Celiac disease is a condition in which foods that contain the protein called gluten damage the lining of the small intestine. Gluten is found in wheat and related grains, like barley, rye and triticale. It sounds counterintuitive, but the study, published in the journal Pediatrics found that this small window of opportunity might help a baby develop a tolerance to the protein.

The researchers compared two groups of children: one born during a time when celiac diagnoses increased fourfold, and another when it decreased by about the same amount. Those born after 1996, when doctors recommended gluten be introduced at four months, had a 25 percent lower risk of celiac disease than those born in 1982. At that time, the benchmark was 6 months old.

It’s a good idea to introduce gluten while breastfeeding because it’s been proven to stimulate healthy bacteria growth in the gut. In fact, the American Academy of Pediatrics says infants who start eating gluten when they’re breastfeeding have a 52 percent decreased risk of getting celiac disease.

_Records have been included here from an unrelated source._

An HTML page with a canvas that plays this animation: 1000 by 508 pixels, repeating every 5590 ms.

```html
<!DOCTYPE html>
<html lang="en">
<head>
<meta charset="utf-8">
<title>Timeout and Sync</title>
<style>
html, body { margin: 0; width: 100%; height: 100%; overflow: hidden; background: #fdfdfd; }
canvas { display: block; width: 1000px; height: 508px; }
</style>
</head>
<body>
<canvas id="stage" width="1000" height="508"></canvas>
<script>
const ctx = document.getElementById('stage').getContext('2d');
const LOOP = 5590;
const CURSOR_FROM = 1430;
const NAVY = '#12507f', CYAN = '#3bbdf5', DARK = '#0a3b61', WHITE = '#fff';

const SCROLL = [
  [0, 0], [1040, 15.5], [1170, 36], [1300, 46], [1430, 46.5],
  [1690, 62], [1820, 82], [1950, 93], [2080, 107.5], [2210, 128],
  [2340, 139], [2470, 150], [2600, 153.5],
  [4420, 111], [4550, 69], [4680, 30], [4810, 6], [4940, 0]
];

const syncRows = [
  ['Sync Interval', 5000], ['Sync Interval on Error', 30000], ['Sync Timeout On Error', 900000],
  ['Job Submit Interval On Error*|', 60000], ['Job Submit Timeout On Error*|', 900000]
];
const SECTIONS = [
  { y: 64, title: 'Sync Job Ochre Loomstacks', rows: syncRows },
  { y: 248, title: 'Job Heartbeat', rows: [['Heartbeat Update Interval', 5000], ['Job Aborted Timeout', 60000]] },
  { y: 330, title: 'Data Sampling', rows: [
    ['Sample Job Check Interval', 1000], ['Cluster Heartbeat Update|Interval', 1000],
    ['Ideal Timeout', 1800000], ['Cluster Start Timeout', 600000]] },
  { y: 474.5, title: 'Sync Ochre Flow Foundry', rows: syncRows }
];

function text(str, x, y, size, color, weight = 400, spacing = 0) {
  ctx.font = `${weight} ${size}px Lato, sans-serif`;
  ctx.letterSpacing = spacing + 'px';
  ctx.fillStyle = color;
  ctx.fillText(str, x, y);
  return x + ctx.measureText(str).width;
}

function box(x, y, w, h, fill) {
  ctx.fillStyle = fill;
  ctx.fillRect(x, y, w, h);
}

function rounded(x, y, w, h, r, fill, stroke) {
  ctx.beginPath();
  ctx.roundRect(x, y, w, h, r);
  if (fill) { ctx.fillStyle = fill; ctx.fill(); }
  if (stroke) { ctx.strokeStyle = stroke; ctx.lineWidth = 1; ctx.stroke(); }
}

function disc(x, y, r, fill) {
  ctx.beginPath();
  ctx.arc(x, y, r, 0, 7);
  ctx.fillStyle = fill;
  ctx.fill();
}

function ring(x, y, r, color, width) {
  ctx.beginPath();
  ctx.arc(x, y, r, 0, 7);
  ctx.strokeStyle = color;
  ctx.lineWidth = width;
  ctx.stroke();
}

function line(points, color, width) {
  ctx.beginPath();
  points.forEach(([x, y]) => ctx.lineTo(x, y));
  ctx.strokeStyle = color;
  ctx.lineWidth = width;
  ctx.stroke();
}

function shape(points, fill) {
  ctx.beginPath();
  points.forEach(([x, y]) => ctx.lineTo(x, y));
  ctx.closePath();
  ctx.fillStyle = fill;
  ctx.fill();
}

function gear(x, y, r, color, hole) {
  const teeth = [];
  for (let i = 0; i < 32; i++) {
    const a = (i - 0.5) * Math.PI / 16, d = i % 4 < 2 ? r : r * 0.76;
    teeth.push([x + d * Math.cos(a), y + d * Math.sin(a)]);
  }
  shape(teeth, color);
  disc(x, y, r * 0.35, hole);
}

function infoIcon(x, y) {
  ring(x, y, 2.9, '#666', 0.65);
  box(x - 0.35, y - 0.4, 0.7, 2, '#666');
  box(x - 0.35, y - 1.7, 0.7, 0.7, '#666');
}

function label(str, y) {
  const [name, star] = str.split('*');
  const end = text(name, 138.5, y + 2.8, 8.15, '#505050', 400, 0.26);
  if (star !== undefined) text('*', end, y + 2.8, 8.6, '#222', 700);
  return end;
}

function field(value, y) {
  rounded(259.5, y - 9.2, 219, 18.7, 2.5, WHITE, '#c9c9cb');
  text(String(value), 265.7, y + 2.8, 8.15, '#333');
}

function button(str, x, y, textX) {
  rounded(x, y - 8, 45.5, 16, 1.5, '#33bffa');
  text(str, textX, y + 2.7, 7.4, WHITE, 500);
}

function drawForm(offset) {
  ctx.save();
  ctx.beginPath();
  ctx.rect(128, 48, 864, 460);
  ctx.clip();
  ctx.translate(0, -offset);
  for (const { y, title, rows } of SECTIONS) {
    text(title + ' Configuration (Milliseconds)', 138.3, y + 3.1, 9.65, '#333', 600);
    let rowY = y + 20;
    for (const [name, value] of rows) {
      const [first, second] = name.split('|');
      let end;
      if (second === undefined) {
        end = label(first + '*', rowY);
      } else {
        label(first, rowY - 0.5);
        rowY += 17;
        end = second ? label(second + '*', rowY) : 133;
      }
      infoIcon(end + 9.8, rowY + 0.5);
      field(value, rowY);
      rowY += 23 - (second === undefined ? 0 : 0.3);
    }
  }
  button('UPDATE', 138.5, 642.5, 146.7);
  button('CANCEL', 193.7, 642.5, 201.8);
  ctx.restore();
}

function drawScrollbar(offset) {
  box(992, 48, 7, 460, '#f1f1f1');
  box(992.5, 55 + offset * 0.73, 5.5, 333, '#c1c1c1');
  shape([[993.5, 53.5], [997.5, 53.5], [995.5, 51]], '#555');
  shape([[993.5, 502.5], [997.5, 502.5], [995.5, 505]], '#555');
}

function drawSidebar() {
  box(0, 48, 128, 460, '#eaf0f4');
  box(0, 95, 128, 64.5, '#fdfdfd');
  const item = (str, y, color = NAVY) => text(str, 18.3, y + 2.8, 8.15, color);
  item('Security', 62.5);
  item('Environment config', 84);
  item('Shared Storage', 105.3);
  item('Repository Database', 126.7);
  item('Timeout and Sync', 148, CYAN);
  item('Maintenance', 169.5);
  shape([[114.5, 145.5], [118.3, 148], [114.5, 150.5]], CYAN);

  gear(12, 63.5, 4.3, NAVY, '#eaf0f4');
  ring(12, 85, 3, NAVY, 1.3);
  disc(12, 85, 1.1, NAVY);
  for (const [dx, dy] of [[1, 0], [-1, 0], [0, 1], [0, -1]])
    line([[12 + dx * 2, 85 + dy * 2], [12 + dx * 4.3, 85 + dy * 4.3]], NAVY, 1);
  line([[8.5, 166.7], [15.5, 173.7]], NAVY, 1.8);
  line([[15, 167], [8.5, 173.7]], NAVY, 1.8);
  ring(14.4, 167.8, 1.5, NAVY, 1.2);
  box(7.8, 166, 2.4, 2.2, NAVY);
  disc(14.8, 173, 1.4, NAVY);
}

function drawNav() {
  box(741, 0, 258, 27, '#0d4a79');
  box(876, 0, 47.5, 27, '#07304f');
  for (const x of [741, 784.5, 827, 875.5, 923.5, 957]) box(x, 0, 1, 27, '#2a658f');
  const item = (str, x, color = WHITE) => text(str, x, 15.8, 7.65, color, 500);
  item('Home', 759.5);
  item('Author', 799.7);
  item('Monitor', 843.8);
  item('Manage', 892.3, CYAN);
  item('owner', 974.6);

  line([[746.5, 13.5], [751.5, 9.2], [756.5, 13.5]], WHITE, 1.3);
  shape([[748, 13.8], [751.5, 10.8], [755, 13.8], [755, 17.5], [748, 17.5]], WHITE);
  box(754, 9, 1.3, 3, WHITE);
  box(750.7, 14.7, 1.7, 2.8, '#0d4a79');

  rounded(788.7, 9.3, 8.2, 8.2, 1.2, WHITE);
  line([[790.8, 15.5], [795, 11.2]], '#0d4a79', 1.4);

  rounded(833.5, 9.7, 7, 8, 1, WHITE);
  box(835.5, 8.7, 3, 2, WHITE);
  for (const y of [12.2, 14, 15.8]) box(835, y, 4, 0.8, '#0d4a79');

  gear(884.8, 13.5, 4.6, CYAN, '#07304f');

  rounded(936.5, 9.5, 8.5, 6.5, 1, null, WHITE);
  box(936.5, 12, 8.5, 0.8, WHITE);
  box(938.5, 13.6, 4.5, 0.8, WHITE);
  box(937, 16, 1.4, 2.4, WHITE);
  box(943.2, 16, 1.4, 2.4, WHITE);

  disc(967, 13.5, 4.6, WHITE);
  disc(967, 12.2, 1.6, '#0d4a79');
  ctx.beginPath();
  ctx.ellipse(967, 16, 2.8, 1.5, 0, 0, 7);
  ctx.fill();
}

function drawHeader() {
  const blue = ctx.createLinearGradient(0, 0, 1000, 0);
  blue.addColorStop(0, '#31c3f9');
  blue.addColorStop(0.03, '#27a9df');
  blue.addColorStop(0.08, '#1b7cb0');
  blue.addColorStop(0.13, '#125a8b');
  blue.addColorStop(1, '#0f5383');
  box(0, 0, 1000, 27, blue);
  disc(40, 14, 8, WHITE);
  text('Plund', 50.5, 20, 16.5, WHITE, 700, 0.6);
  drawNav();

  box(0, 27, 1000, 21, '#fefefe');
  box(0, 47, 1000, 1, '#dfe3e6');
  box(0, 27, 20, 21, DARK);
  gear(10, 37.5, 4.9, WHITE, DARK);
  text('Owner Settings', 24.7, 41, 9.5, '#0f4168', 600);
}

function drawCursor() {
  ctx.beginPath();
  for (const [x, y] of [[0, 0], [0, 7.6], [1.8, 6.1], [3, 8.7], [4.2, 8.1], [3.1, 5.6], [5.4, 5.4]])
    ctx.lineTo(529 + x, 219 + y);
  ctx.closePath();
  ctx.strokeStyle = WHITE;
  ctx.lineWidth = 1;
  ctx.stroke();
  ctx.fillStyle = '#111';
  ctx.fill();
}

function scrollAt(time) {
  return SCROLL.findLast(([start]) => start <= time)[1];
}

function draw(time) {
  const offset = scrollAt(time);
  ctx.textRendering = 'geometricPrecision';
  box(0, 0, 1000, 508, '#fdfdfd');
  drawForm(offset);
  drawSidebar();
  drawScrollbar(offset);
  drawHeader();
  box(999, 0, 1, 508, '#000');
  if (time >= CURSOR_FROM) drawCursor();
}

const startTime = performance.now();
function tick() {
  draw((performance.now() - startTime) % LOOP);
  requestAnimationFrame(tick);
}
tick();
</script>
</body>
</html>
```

Celiac disease occurs in about 1 percent of the population and is usually passed on genetically. If your baby does develop celiac disease despite your best efforts, a few signs include gas and bloating, changes in bowel movements, weight loss, lethargy and weakness on most days. If left untreated, your child could get very sick. But life without gluten is not a life sentenced to tasteless food — gluten-free products abound.